The CoreLogic report states: “Sydney had the highest median rent valuation of the capital city house and unit markets, with a median weekly rent value of $735 across houses, and $616 across units.”

The report also breaks the data down across houses and units, showing a 1.9 per cent vacancy rate for houses and a 1.4 per cent vacancy rate for units in January as well as a 12-month period increase in rents of 8.9 per cent for houses and 15.5 per cent for units.


Sydney Rental Properties
Vacancy Rate
Jan 2023
Vacancy Rate
Jan 2022
Rent Increases
Jan 2022 – Jan 2023
Median Weekly Rents
Jan 2023
Houses 1.9% 2.2% 8.9% $735
Units 1.4% 3.7% 15.5% $616
Combined 1.6% 3.1% 11.4% $679

*Data from CoreLogic Quarterly Rental Review, January 2023


McKibbin said a large amount of immigration late last year, as well as an influx of international students, had increased demand for properties and recent government policies have worsened the supply.

“The government has come out and announced that they’re going to implement a series of reforms and that is driving landlords out of the market,” he said. “So we’ve got landlords who are either selling their property and putting the money into other investment opportunities or what they’re doing is putting that property into the short-term rental market where they maintain greater control over it.

“Either way we can see that the amount of rental properties, rental stock is diminishing.”

Australia’s base interest rate has risen to 3.6 per cent with the Reserve Bank announcing 10 consecutive rises since May 2022 in an effort to curb inflation.

Dan MacKenzie recently started looking for a rental property.

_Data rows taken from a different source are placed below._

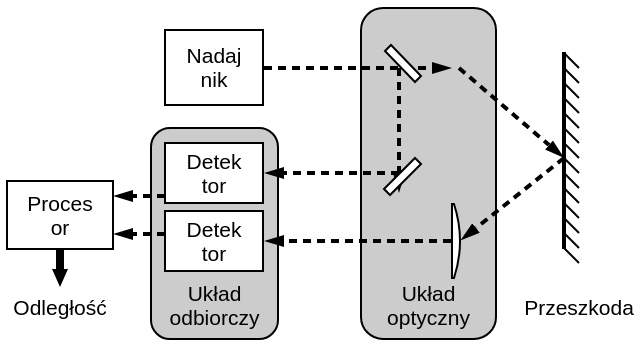
<!DOCTYPE html>
<html lang="pl">
<head>
<meta charset="utf-8">
<title>Schemat dalmierza optycznego</title>
<style>
:root { --ink: #000; --paper: #fff; --group: #ccc; }
* { box-sizing: border-box; }
html, body { margin: 0; }
body { background: var(--paper); overflow: hidden; }
.diagram {
  position: relative; width: 641px; height: 347px; overflow: hidden;
  background: var(--paper); color: var(--ink);
  font: 21px/24px "Liberation Sans", Arial, sans-serif; text-align: center;
}
.group, .block, .label, .beams { position: absolute; }
.group {
  display: flex; align-items: flex-end; justify-content: center;
  padding-bottom: 8px; background: var(--group); border: 2px solid var(--ink);
}
.block {
  display: flex; align-items: center; justify-content: center;
  padding-top: 1px; background: var(--paper); border: 2px solid var(--ink);
}
.label { top: 296px; white-space: nowrap; }
.receiver { left: 150px; top: 127px; width: 129px; height: 213px; border-radius: 20px; }
.optics { left: 360px; top: 7px; width: 137px; height: 333px; border-radius: 23px; }
.transmitter { left: 164px; top: 29px; width: 100px; height: 77px; }
.detector { left: 164px; width: 100px; height: 62px; }
.detector-upper { top: 142px; }
.detector-lower { top: 210px; }
.processor { left: 6px; top: 180px; width: 108px; height: 70px; }
.distance { left: 10px; width: 100px; }
.obstacle { left: 519px; width: 120px; }
.beams { left: 0; top: 0; }
.beam { fill: none; stroke: var(--ink); stroke-width: 4; stroke-dasharray: 8 6; }
.part { fill: var(--paper); stroke: var(--ink); stroke-width: 2; }
.hatch { stroke: var(--ink); stroke-width: 2; }
.wall { stroke: var(--ink); stroke-width: 4; }
</style>
</head>
<body>
<main class="diagram">
  <section class="group receiver"><span>Układ<br>odbiorczy</span></section>
  <section class="group optics"><span>Układ<br>optyczny</span></section>

  <div class="block transmitter"><span>Nadaj<br>nik</span></div>
  <div class="block detector detector-upper"><span>Detek<br>tor</span></div>
  <div class="block detector detector-lower"><span>Detek<br>tor</span></div>
  <div class="block processor"><span>Proces<br>or</span></div>

  <div class="label distance">Odległość</div>
  <div class="label obstacle">Przeszkoda</div>

  <svg class="beams" width="641" height="347" viewBox="0 0 641 347" aria-hidden="true">
    <defs>
      <marker id="arrowhead" markerUnits="userSpaceOnUse" markerWidth="20" markerHeight="14" refX="0" refY="7" orient="auto">
        <polygon points="0,1 20,7 0,13"/>
      </marker>
      <line id="hatch" class="hatch" x1="564" y1="53" x2="579" y2="68"/>
    </defs>

    <g class="beam" marker-end="url(#arrowhead)">
      <path d="M264 68H432" marker-end="url(#arrowhead)"/>
      <path d="M459 68L549 145" marker-end="url(#arrowhead)"/>
      <path d="M564 158L476 228" marker-end="url(#arrowhead)"/>
      <path d="M399 68V173"/>
      <path d="M399 173H284" marker-end="url(#arrowhead)"/>
      <path d="M451 241H284" marker-end="url(#arrowhead)"/>
      <path d="M165 196H133" marker-end="url(#arrowhead)"/>
      <path d="M165 234H133" marker-end="url(#arrowhead)"/>
    </g>

    <polygon class="part" points="385,51 391,45 421,76 415,82"/>
    <polygon class="part" points="384,189 415,158 421,164 390,195"/>
    <path class="part" d="M452 204H454Q466 241 454 278H452Z"/>

    <polygon points="56,249 64,249 64,269 68,269 60,287 52,269 56,269"/>

    <line class="wall" x1="564" y1="52" x2="564" y2="249"/>
    <use href="#hatch"/>
    <use href="#hatch" y="15"/>
    <use href="#hatch" y="30"/>
    <use href="#hatch" y="45"/>
    <use href="#hatch" y="60"/>
    <use href="#hatch" y="75"/>
    <use href="#hatch" y="90"/>
    <use href="#hatch" y="105"/>
    <use href="#hatch" y="120"/>
    <use href="#hatch" y="135"/>
    <use href="#hatch" y="150"/>
    <use href="#hatch" y="165"/>
    <use href="#hatch" y="180"/>
    <use href="#hatch" y="195"/>
  </svg>
</main>
</body>
</html>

He said the process hasn’t changed since his last search.

“It feels the same as any other time, just going around to houses and doing inspections,” he said.

“I think the real thing comes when you actually look on the rental apps and they show you the map of things that are available and you kind of start to realise that the prices that you are able to afford show you way less options than what it used to be like two or three years ago.”

McKibbin said recent negative media attention around the practice of rent-bidding – offering to pay more than the asking rent for a property – has actually made rents higher.

Things like rent-bidding and all of this sort of stuff is just a symptom of a bigger problem.

“They banned agents from participating in [rent-bidding],” he said. “Landlords can still do it and obviously tenants can… Instead of dealing with the problem, in other words, instead of making it go away, what’s actually happened is we now have more would-be tenants offering above the asking rent and they’re doing that because they’ve been educated that that’s what everybody else is doing.”

He added rent-bidding wasn’t the only act of desperation among people seeking to rent property, and some monitor properties that sell.

“When they see a property sold, they’re contacting the agent and they’re saying ‘is that going to be an owner-occupier or an investment property?’” McKibbin said. “And if it’s an investment property they say to the agent, ‘well, we’d like to put an offer in to be the tenant.’”

MacKenzie said from what he’s heard, rent-bidding seems common.

“I’m not doing that because that just makes everything even more unaffordable,” he said, “but I haven’t actually seen it myself. I mean I assume it’s the kind of thing that’s happening behind the scenes individually between people, so I don’t know of how prolific it is, but I’ve been told about it and one of my flatmates actually said ‘maybe we should consider that’, but I’m like, no, let’s try not to do that.”

McKibbin said the fundamental issue was lack of supply.

“Things like rent-bidding and all of this sort of stuff is just a symptom of a bigger problem,” he said, adding that in his view the government was trying to deflect blame from a lack of supply.

“We need to forget about the symptoms and we need to start and look at the underlying problem,” he said.

Main image by Jason Dunn.